Tuesday, 26 August 2008

Greenwich Means Time

I had a great day yesterday. We went to Greenwich Park to visit my Aunt Megan who lives conveniently close by. We met up in the park because she lives in an upstairs flat with access only via a steep flight of concrete steps which I have been unable to climb for the last 25 years. This August's frightful weather had a brief respite and provided us with an overcast but warm afternoon, even deigning to offer the occasional glimpse of sunshine. We even risked taking a picnic.

Greenwich Park is a World Heritage Site, and justifiably so. Situated on a steep hill over looking the Thames river and providing panoramic views of east London it has in it's grounds the National Maritime Museum and the world famous Greenwich Observatory, which gives the world the meridian – the hypothetical line marking Greenwich Mean Time. In the last year or so the observatory has been renovated and developed in to an outstanding visitor attraction and planetarium.


The observatory and visitor centre are free to enter and are packed with state of the art interactive displays and astronomical bits and pieces. While Polly and the boys wandered around touching hands-on virtual space age gizmos Megan and I snuck off to the Time Galleries to gaze at one of the most beautiful and important objects ever made – John Harrison's H4. The H4 is clockmaker Harrison's elegant solution to the Longitude problem, a problem that caused countless deaths at sea and had come to a head in 1705 when the brilliantly named but rather inept Sir Cloudesley Shovell ran a large proportion of the English navel fleet into the rocks off the Isles of Scilly costing 1,400 sailors their lives, because he didn't know exactly where he was.

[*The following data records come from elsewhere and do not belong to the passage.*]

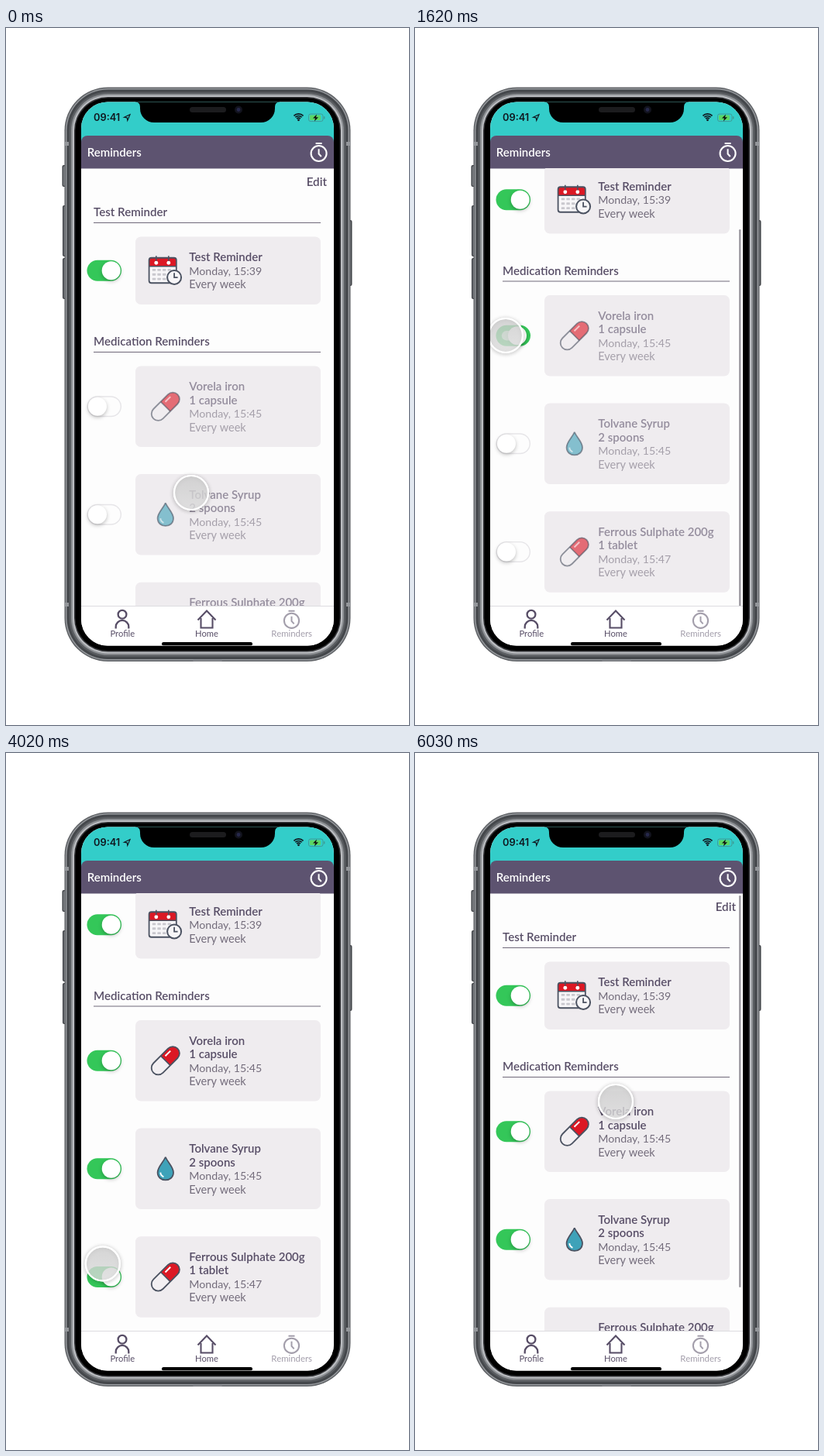
Recreate the animation shown at these times as an HTML page with a canvas. Size 520 px wide and 900 px high, loop 8280 ms.

```html
<!DOCTYPE html>
<html lang="en">
<head>
<meta charset="utf-8">
<title>Reminders</title>
<style>
html, body { margin: 0; width: 100%; height: 100%; overflow: hidden; background: #fff; }
canvas { display: block; width: 520px; height: 900px; }
</style>
</head>
<body>
<canvas id="stage"></canvas>
<script>
const W = 520, H = 900, LOOP = 8280, STEP = 30;
const MAX_SCROLL = 91.5;
const INK = '#574d66', SOFT = '#736c7b', PALE = '#a39eab';
const OUTLINE = '#4b5261', RED = '#dc1824', CARD = '#efecef';
const SCREEN = [97, 95.5, 326, 702, 34];

const canvas = document.getElementById('stage');
const dpr = window.devicePixelRatio || 1;
canvas.width = W * dpr;
canvas.height = H * dpr;
const ctx = canvas.getContext('2d');

// Timing helpers
const clamp = v => Math.max(0, Math.min(1, v));
const lerp = (a, b, p) => a + (b - a) * p;
const ramp = (t, a, b) => clamp((t - a) / (b - a));
const ease = p => p < .5 ? 4 * p ** 3 : 1 - 4 * (1 - p) ** 3;
const easeOut = p => 1 - (1 - p) ** 3;

const moves = [
  { from: 510, to: 1107, x: 239, y: 430 },
  { from: 1110, to: 1380, x: 117, y: 397 },
  { from: 1800, to: 2370, x: 118, y: 540 },
  { from: 2760, to: 3330, x: 118, y: 677 },
  { from: 3895, to: 4440, x: 259, y: 313 },
  { from: 4440, to: 4924, x: 259, y: 450 }
];
const presses = [
  [390, 540, 1110, 1230], [1320, 1410, 1440, 1560], [2370, 2460, 2490, 2640],
  [3330, 3420, 3450, 3600], [4350, 4440, 4920, 5070]
];

function fingerAt(t) {
  let x = 239, y = 600;
  for (const m of moves) {
    const p = ease(ramp(t, m.from, m.to));
    x = lerp(x, m.x, p);
    y = lerp(y, m.y, p);
  }
  let r = 23;
  for (const [a, b, c, d] of presses) r -= 3 * (ramp(t, a, b) - ramp(t, c, d));
  return { x, y, r };
}

function rubber(s) {
  if (s < 0) return s * .5;
  return s > MAX_SCROLL ? MAX_SCROLL + (s - MAX_SCROLL) * .45 : s;
}

function scrollAt(t) {
  if (t < 1110) return rubber((600 - fingerAt(t).y) * .765);
  if (t < 4440) return lerp(rubber(170 * .765), MAX_SCROLL, easeOut(ramp(t, 1110, 1530)));
  if (t < 4950) return rubber(MAX_SCROLL - (fingerAt(t).y - 313));
  return lerp(rubber(MAX_SCROLL - 137), 0, easeOut(ramp(t, 4950, 5790)));
}

// Drawing helpers
function box(x, y, w, h, r, fill) {
  ctx.beginPath();
  ctx.roundRect(x, y, w, h, r);
  if (fill) { ctx.fillStyle = fill; ctx.fill(); }
}

function disc(x, y, r, fill, stroke, width) {
  ctx.beginPath();
  ctx.arc(x, y, r, 0, Math.PI * 2);
  if (fill) { ctx.fillStyle = fill; ctx.fill(); }
  if (stroke) { ctx.strokeStyle = stroke; ctx.lineWidth = width; ctx.stroke(); }
}

function line(points, color, width) {
  ctx.beginPath();
  points.forEach(([x, y]) => ctx.lineTo(x, y));
  ctx.strokeStyle = color;
  ctx.lineWidth = width;
  ctx.stroke();
}

function text(str, x, y, size, color, weight = 600, align = 'left', family = 'Lato') {
  ctx.font = `${weight} ${size}px ${family}, sans-serif`;
  ctx.textAlign = align;
  ctx.fillStyle = color;
  ctx.fillText(str, x, y);
}

function group(x, y, draw) {
  ctx.save();
  ctx.translate(x, y);
  draw();
  ctx.restore();
}

// Icons
function stopwatch(x, y, r, color) {
  disc(x, y, r, null, color, 2.1);
  line([[x - 4, y - r - 3], [x + 4, y - r - 3]], color, 2.1);
  line([[x, y - r * .58], [x, y + .5], [x + 3.2, y + 4]], color, 2);
}

function calendar() {
  box(-21.2, -16.5, 35.2, 32.5, 3, '#f7f6f8');
  box(-21.2, -16.5, 35.2, 11, [3, 3, 0, 0], RED);
  line([[-21.2, -5.5], [14, -5.5]], OUTLINE, 1.5);
  box(-21.2, -16.5, 35.2, 32.5, 3);
  ctx.strokeStyle = OUTLINE;
  ctx.lineWidth = 1.8;
  ctx.stroke();
  for (const x of [-12, 4]) {
    disc(x, -10, 2.4, '#fff');
    line([[x, -19], [x, -12.5]], OUTLINE, 1.6);
  }
  for (let i = 0; i < 12; i++)
    box(-17 + i % 4 * 6.6, -2.2 + Math.floor(i / 4) * 5.8, 4.4, 2.8, .5, '#c9c8ce');
  disc(11.3, 8.7, 9, '#f7f6f8', OUTLINE, 2);
  line([[11.3, 3], [11.3, 8.8], [15.8, 8.8]], OUTLINE, 1.8);
}

function pill() {
  ctx.rotate(-Math.PI / 4);
  box(-22, -8.7, 44, 17.4, 8.7, '#f2eff2');
  box(0, -8.7, 22, 17.4, [0, 8.7, 8.7, 0], RED);
  line([[4, -4.4], [13.5, -4.4]], '#fff', 2);
  line([[0, -8.7], [0, 8.7]], OUTLINE, 1.6);
  box(-22, -8.7, 44, 17.4, 8.7);
  ctx.strokeStyle = OUTLINE;
  ctx.lineWidth = 1.8;
  ctx.stroke();
}

function drop() {
  ctx.beginPath();
  ctx.moveTo(0, -15);
  ctx.bezierCurveTo(3, -8, 10.2, -2, 10.2, 4.8);
  ctx.bezierCurveTo(10.2, 18, -10.2, 18, -10.2, 4.8);
  ctx.bezierCurveTo(-10.2, -2, -3, -8, 0, -15);
  ctx.fillStyle = '#3ea2b9';
  ctx.fill();
  ctx.strokeStyle = OUTLINE;
  ctx.lineWidth = 1.8;
  ctx.stroke();
  ctx.beginPath();
  ctx.arc(0, 4.5, 6.5, Math.PI * .62, Math.PI * .98);
  ctx.strokeStyle = '#fff';
  ctx.lineWidth = 1.8;
  ctx.stroke();
}

const rows = [
  { top: 269.5, h: 87.5, icon: calendar, title: ['Test Reminder'], when: 'Monday, 15:39' },
  { top: 436.5, h: 104.5, icon: pill, title: ['Vorela iron', '1 capsule'], when: 'Monday, 15:45', at: 1470 },
  { top: 576, h: 104.5, icon: drop, title: ['Tolvane Syrup', '2 spoons'], when: 'Monday, 15:45', at: 2475 },
  { top: 715.7, h: 104.5, icon: pill, title: ['Ferrous Sulphate 200g', '1 tablet'], when: 'Monday, 15:47', at: 3450 }
];

function toggle(y, k) {
  const x = 104.5, w = 44.5, h = 27, top = y - h / 2;
  box(x, top, w, h, h / 2, k > 0 ? `rgba(52,199,89,${clamp(k * 1.6)})` : '#e6e5e8');
  if (k < 1) {
    const inset = lerp(1.4, h / 2, k ** 3);
    if (k > 0) ctx.globalAlpha = 1 - k * .4;
    box(x + inset, top + inset, w - inset * 2, h - inset * 2, h / 2 - inset, '#fdfdfd');
    ctx.globalAlpha = 1;
  }
  ctx.save();
  ctx.shadowColor = 'rgba(0,0,0,.25)';
  ctx.shadowBlur = 5 * dpr;
  ctx.shadowOffsetY = 2 * dpr;
  disc(lerp(118, 135.7, k), y, 12, '#fff');
  ctx.restore();
}

function row(r, t) {
  const on = r.at ? ramp(t, r.at + 240, r.at + 330) : 1;
  const mid = r.top + r.h / 2;
  box(167, r.top, 239, r.h, 7, CARD);
  toggle(mid, r.at ? ease(ramp(t, r.at, r.at + 240)) : 1);
  ctx.globalAlpha = lerp(.6, 1, on);
  group(205.8, mid, r.icon);
  let y = r.top + 31.5;
  for (const s of r.title) {
    text(s, 236.3, y, 15, INK);
    y += 17.6;
  }
  text(r.when, 236.3, y, 14.2, SOFT, 400);
  text('Every week', 236.3, y + 17.5, 14.5, SOFT, 400);
  ctx.globalAlpha = 1;
}

function heading(s, y) {
  text(s, 113, y, 15.1, INK);
  line([[113, y + 8.5], [406, y + 8.5]], '#6f6879', 1);
}

function list(t) {
  const s = scrollAt(t);
  ctx.save();
  ctx.beginPath();
  ctx.rect(97, 181, 326, 565);
  ctx.clip();
  group(0, -s, () => {
    text('Edit', 414, 204, 15.2, INK, 600, 'right');
    heading('Test Reminder', 243);
    heading('Medication Reminders', 410);
    rows.forEach(r => row(r, t));
  });
  const show = ramp(t, 510, 600) - ramp(t, 1700, 1950) + ramp(t, 4440, 4530);
  if (show > 0) {
    ctx.globalAlpha = show;
    box(418, 184 + Math.max(0, s) * .83, 2.6, 506 + Math.min(0, s), 1.3, '#a19ea5');
  }
  ctx.restore();
}

function statusBar() {
  box(97, 95, 326, 60, 0, '#33cdc9');
  text('09:41', 113, 120, 12.8, '#101820', 600, 'left', 'Inter');
  ctx.beginPath();
  [[152.5, 115.3], [160, 111.8], [156.8, 119.4], [156.2, 115.8]].forEach(([x, y]) => ctx.lineTo(x, y));
  ctx.closePath();
  ctx.strokeStyle = '#101820';
  ctx.lineWidth = 1.2;
  ctx.stroke();

  for (const r of [3.4, 6, 8.6]) {
    ctx.beginPath();
    ctx.arc(377.5, 119.5, r, -Math.PI * .75, -Math.PI * .25);
    ctx.strokeStyle = '#101820';
    ctx.lineWidth = 1.7;
    ctx.stroke();
  }
  disc(377.5, 118.8, 1.4, '#101820');

  box(390.5, 111, 18.5, 9.6, 2.6);
  ctx.strokeStyle = '#3f9c97';
  ctx.lineWidth = 1;
  ctx.stroke();
  box(392, 112.5, 14, 6.6, 1.4, '#5bd764');
  box(410, 114, 1.4, 3.6, .7, '#3f9c97');
  ctx.beginPath();
  [[401, 111.5], [396, 116.5], [399, 116.5], [398, 120.5], [403, 115.3], [400, 115.3]]
    .forEach(([x, y]) => ctx.lineTo(x, y));
  ctx.fillStyle = '#111';
  ctx.fill();

  ctx.beginPath();
  ctx.moveTo(167, 94);
  ctx.lineTo(167, 95.5);
  ctx.quadraticCurveTo(173, 95.5, 173, 102);
  ctx.arcTo(173, 122, 191, 122, 18);
  ctx.arcTo(347, 122, 347, 104, 18);
  ctx.lineTo(347, 102);
  ctx.quadraticCurveTo(347, 95.5, 353, 95.5);
  ctx.lineTo(353, 94);
  ctx.fillStyle = '#000';
  ctx.fill();
  box(237, 102, 47, 7, 3.5, '#1c1c1e');
  disc(300, 105.5, 5, '#12131d');
  disc(300, 105.5, 2.4, '#26284a');
}

function navBar() {
  box(97, 746, 326, 52, 0, '#fff');
  line([[97, 746.5], [423, 746.5]], '#dddce0', 1);
  disc(150, 757.2, 5.4, null, INK, 2.3);
  ctx.beginPath();
  ctx.moveTo(141.7, 775.5);
  ctx.lineTo(141.7, 773.5);
  ctx.arc(150, 773.2, 8.3, Math.PI, 0);
  ctx.lineTo(158.3, 775.5);
  ctx.strokeStyle = INK;
  ctx.lineWidth = 2.3;
  ctx.stroke();
  line([[247.5, 764.5], [259, 752.5], [270.5, 764.5]], INK, 2.1);
  line([[251.5, 762], [251.5, 774.5], [266.5, 774.5], [266.5, 762]], INK, 2.1);
  stopwatch(368.5, 765.3, 9.6, PALE);
  text('Profile', 150.3, 786, 11.2, INK, 400, 'center');
  text('Home', 259, 786, 11.2, INK, 400, 'center');
  text('Reminders', 368.7, 786, 11.4, PALE, 400, 'center');
  box(201, 793, 117, 4.5, 2.2, '#000');
}

function phone() {
  const buttons = [[72.5, 177, 28], [73, 229, 66], [73, 297, 53], [440.5, 248, 85]];
  for (const [x, y, h] of buttons) {
    box(x, y, 6, h, 2, '#3f4246');
    box(x + 1.5, y + 1, 3, h - 2, 1.5, '#85888d');
  }
  const rings = [
    [0, '#606367'], [1.5, '#96999d'], [3, '#44474b'], [6, '#5a5d61'],
    [8.5, '#8d9094'], [10.5, '#bcbec2'], [12.5, '#303134'], [14, '#000']
  ];
  for (const [d, color] of rings)
    box(75.5 + d, 76.5 + d, 369 - d * 2, 741.5 - d * 2, 56 - d, color);
  for (const y of [147, 742])
    for (const x of [75.5, 439]) box(x, y, 5.5, 5, 0, '#94979b');
  box(241, 815.5, 38, 2, 1, '#85888d');
}

function finger({ x, y, r }) {
  ctx.save();
  ctx.shadowColor = 'rgba(0,0,0,.4)';
  ctx.shadowBlur = 5 * dpr;
  ctx.shadowOffsetY = 1 * dpr;
  disc(x, y, r - 1, null, '#fff', 2.2);
  ctx.restore();
  const shade = ctx.createLinearGradient(x, y - r, x, y + r);
  shade.addColorStop(0, 'rgba(202,202,202,.8)');
  shade.addColorStop(1, 'rgba(220,220,220,.8)');
  disc(x, y, r - 2, shade);
  disc(x, y, r - 1, null, '#fff', 2.2);
}

function draw(t) {
  ctx.setTransform(dpr, 0, 0, dpr, 0, 0);
  ctx.fillStyle = '#fff';
  ctx.fillRect(0, 0, W, H);
  phone();
  ctx.save();
  box(...SCREEN);
  ctx.clip();
  box(97, 95, 326, 703, 0, '#fdfdfd');
  statusBar();
  box(97, 139, 326, 42.5, [8, 8, 0, 0], '#5d5370');
  text('Reminders', 104.7, 165.5, 15, '#fff');
  stopwatch(403.6, 162, 10, '#fff');
  list(t);
  navBar();
  finger(fingerAt(t));
  ctx.restore();
}

const start = performance.now();
function tick() {
  const t = (performance.now() - start) % LOOP;
  draw(Math.floor(t / STEP) * STEP);
  requestAnimationFrame(tick);
}
tick();
</script>
</body>
</html>
```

To know precisely where you were in the days before satellites and GPS you had to know both your Latitude and your Longitude when out of sight of land. Latitude is relatively easy to determine using the sun and stars (1 say relatively as if I could calculate it myself if I chose too – I could, but not with out a copy of Google Earth) but Longitude was a whole different game of pin the tail on the watery donkey. To know your Longitude you need an accurate clock. Since clocks in the early 18th century relied on pendulums they weren't any good unless the sea remained absolutely flat. Since the sea is rarely absolutely flat you need a clock that isn't affected by motion or (equally importantly) changes in temperature. It is difficult to appreciate today how difficult it was to solve this fundamental problem. We take accurate time keeping for granted with our digital watches and atomic radio clocks but in Harrison's day it was considered an almost impossible problem to solve. Indeed, even trying to solve the problem was regarded as akin to inventing a perpetual motion machine might be today, the province of eccentrics and weirdos.


To encourage serious efforts the government offered in 1714 a massive prize of £20,000 (roughly £6 million or $12 million in today money.) Harrison eventually claimed the prize in 1773 after a life time of work and a series of upsets, petty officialdom and most significantly ever increasingly accurate clocks named imaginatively H1, H2, H3 and, of course H4. All four clocks are on display and they are truly beautiful.


After enjoying the wonders of the observatory we went to see a presentation in the planetarium about the life cycle of stars. With me being in a wheelchair we were swept in to the planetarium via a side door and given the best seats in the house. The show was quite awe inspiring as we journeyed through the galaxy visiting nebulae, pulsars and black holes, witnessing a supernova and the death our own Sun many billions of years hence. Fantastic.


It was the first day in a while I've felt up to doing anything so I'm glad it was such a good one.